A U.S. central banker yesterday signaled rates will keep rising in the world's biggest economy, the fourth such official to do so this week.
In Hong Kong, the blue-chip Hang Seng Index declined nearly 250 points, set for its lowest close in almost three months, also on interest-rate concerns.
"The Hong Kong market is concerned about interest rates and a slowing U.S. economy," said Ben Kwong, head of research at KGI Asia Ltd. in Hong Kong. "It will continue to trend down until the Fed meeting" on June 29.
Meanwhile, South Korea's central bank unexpectedly raised borrowing costs today, a day after an increase in Thailand.
"The rate increase in Korea is negative for investor sentiment," said Park Hyung Ryul, who helps oversee about $1.3 billion at KTB Asset Management Co. in Seoul. "The possibility of further rate increases in the U.S., together with a slowing economy, is a worst-case scenario for Asian stock markets."
The Morgan Stanley Capital International Asia Pacific Index dropped 2.1 percent to 121.16 at midday in Tokyo, set for its lowest close since Dec. 20. The index has plummeted 7.1 percent in the past four days, putting it on course for the biggest weekly drop since the period ended July 26, 2002.
Hong Kong's so-called H share index for Chinese-listed companies that are available to overseas investors plunged 3.8 percent.
The slump this week has accounted for almost half of the MSCI index's 15 percent retreat from an all-time on May 8, as concern deepened that accelerating inflation will force central banks to boost rates even as global economic growth is slowing.
In the United States, stocks fell to four-month lows yesterday, with the Dow Jones Industrial Average sinking below 11,000. Jack Guynn, the president of the Federal Reserve Bank of Atlanta, said recent inflation figures are "bothersome" and that the Fed must "remain open to rethinking our policy."
His comments echoed those of other U.S. policy makers this week, including Chairman Ben S. Bernanke, that have fueled speculation of more rate increases to curb rising prices in the world's biggest economy. Bernanke said on June 5 that inflation is accelerating and "unwelcome."
The global sell-off has prompted some investors to limit their losses and shift assets into fixed-income securities such as Treasuries, which are backed by the U.S. government.

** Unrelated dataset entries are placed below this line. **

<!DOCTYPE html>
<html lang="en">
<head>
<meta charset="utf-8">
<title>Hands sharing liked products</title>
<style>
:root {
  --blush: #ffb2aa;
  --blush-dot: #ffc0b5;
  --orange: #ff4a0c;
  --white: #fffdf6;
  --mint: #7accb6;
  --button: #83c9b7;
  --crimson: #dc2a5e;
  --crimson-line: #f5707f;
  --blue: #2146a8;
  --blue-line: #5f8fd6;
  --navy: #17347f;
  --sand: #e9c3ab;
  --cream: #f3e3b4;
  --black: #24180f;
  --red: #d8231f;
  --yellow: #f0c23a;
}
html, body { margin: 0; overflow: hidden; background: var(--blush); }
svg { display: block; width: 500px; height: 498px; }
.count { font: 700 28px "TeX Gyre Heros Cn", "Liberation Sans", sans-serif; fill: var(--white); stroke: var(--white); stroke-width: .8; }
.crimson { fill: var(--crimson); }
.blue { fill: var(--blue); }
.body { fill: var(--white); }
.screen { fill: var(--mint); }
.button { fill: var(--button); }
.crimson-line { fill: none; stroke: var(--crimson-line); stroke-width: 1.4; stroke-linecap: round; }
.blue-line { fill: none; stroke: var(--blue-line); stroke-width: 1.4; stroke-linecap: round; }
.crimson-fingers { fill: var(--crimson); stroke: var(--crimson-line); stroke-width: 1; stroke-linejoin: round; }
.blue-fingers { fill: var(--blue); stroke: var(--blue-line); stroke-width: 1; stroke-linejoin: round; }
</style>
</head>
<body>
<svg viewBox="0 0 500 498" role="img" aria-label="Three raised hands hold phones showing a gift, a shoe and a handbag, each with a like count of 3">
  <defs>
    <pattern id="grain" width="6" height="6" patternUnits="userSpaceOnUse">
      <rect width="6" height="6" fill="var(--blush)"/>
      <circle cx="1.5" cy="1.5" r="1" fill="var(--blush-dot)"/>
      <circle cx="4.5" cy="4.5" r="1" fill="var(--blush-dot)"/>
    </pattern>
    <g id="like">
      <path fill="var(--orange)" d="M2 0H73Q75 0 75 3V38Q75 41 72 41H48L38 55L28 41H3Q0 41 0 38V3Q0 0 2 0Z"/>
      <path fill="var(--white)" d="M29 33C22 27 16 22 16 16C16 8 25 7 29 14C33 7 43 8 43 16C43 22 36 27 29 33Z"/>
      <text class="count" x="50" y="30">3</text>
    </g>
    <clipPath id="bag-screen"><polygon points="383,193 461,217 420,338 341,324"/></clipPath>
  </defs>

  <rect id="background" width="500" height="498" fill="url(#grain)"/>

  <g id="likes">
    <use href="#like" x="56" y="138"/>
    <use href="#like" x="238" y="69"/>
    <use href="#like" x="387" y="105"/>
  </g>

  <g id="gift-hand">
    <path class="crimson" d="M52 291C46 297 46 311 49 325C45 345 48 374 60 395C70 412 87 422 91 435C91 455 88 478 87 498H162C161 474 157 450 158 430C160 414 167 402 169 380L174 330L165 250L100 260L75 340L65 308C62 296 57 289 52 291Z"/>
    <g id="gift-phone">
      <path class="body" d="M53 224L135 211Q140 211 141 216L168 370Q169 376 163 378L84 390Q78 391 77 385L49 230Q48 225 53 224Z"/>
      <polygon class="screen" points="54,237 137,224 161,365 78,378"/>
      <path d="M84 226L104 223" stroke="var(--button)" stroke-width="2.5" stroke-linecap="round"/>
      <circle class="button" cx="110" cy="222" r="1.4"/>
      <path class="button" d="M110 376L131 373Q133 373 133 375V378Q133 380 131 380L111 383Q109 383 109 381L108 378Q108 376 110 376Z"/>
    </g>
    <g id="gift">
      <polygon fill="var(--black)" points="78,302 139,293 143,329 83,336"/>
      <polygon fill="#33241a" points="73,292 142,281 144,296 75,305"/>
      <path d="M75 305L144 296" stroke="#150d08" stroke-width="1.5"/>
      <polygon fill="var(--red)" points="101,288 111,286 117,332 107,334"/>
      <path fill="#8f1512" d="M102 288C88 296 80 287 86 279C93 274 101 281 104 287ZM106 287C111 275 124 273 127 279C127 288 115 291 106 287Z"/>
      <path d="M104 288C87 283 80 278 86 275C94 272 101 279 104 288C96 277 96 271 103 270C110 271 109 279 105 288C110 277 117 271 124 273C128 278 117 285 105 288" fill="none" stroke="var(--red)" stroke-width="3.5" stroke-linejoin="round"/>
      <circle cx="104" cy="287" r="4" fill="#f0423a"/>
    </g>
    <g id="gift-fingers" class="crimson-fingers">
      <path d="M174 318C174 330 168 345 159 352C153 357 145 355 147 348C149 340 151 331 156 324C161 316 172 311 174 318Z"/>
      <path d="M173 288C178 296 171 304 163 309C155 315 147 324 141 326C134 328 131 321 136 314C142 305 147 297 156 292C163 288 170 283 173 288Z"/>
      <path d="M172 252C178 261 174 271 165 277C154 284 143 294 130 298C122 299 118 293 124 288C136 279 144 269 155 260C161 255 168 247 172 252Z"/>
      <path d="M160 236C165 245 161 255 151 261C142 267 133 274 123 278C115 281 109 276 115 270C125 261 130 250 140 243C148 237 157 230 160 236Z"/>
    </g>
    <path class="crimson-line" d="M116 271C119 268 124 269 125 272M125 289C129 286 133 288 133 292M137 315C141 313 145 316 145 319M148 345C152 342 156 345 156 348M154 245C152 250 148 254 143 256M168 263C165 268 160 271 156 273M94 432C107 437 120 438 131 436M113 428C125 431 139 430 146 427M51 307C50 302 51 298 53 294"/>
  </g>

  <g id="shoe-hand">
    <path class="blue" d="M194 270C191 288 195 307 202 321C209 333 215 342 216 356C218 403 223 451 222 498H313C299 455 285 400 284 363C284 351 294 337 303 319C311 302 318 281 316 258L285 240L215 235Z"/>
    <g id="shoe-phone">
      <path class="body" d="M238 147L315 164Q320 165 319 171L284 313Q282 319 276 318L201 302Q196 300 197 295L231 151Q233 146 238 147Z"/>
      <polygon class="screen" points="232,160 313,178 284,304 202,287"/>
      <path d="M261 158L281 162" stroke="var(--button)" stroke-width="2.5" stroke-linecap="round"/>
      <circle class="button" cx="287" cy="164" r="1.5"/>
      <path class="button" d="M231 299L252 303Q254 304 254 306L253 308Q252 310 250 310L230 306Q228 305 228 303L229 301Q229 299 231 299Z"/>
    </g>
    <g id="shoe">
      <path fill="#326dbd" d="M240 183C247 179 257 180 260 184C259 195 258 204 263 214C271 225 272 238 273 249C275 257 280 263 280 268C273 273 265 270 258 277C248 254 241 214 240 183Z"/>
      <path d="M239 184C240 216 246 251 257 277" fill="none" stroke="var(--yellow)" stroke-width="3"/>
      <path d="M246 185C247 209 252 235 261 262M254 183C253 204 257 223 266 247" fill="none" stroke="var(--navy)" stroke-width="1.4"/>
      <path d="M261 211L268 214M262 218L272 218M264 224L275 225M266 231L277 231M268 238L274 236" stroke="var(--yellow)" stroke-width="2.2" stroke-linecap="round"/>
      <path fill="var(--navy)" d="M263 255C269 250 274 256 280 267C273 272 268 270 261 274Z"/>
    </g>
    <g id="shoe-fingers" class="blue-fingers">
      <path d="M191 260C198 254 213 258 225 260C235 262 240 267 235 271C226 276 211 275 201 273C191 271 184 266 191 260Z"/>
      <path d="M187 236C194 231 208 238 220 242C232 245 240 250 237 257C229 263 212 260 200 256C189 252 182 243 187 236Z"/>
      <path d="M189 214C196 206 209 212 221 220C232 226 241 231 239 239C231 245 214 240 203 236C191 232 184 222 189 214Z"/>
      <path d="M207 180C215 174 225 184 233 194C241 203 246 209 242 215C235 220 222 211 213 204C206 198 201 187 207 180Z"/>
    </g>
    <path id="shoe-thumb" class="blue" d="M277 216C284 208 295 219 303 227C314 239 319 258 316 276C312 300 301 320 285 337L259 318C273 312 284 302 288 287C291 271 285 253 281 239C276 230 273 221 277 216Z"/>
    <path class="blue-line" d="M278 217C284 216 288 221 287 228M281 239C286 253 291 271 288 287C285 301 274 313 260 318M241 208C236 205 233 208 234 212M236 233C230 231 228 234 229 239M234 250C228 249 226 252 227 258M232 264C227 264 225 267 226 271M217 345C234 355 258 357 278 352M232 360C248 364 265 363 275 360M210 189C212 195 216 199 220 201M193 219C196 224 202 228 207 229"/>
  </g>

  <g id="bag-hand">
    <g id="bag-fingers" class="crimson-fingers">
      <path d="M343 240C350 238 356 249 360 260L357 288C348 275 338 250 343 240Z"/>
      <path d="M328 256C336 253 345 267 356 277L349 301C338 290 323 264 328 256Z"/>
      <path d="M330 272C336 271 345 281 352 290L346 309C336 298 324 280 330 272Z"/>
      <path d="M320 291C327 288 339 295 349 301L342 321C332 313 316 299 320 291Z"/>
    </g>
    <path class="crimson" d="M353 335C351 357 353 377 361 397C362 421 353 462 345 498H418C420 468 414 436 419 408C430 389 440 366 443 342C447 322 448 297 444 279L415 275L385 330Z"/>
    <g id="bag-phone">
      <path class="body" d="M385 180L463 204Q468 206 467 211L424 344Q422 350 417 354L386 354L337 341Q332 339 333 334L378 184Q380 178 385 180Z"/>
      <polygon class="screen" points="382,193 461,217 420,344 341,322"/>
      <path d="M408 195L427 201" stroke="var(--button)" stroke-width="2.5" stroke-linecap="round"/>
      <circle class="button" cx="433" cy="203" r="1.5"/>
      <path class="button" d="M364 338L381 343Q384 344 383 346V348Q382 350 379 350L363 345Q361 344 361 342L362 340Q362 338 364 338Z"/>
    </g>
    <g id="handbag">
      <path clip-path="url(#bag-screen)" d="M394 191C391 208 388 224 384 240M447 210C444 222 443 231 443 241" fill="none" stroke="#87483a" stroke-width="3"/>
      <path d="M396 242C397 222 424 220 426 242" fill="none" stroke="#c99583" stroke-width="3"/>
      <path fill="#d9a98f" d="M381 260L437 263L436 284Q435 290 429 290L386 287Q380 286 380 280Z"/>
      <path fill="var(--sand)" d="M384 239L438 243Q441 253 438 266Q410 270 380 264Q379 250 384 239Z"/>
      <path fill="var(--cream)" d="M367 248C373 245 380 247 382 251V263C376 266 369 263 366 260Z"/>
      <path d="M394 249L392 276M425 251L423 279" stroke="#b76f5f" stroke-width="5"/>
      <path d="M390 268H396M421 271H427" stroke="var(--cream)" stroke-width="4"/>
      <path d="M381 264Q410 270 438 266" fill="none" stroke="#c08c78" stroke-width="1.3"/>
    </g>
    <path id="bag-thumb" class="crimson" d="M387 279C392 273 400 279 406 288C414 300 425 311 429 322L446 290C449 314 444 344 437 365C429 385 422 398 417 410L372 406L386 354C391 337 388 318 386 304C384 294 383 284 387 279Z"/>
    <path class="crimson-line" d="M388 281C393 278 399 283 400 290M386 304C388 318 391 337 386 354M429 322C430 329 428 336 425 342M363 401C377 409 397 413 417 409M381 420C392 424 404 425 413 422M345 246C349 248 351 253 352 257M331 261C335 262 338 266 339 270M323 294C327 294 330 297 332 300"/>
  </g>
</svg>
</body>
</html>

"A combination of slowing growth and rising interest rates in the U.S. is the worst news for stocks everywhere," said Jason Teh, who manages $4 billion at Investors Mutual in Sydney. "That scenario is looking more likely every day."
Bloomberg News and the Associated Press contributed to this report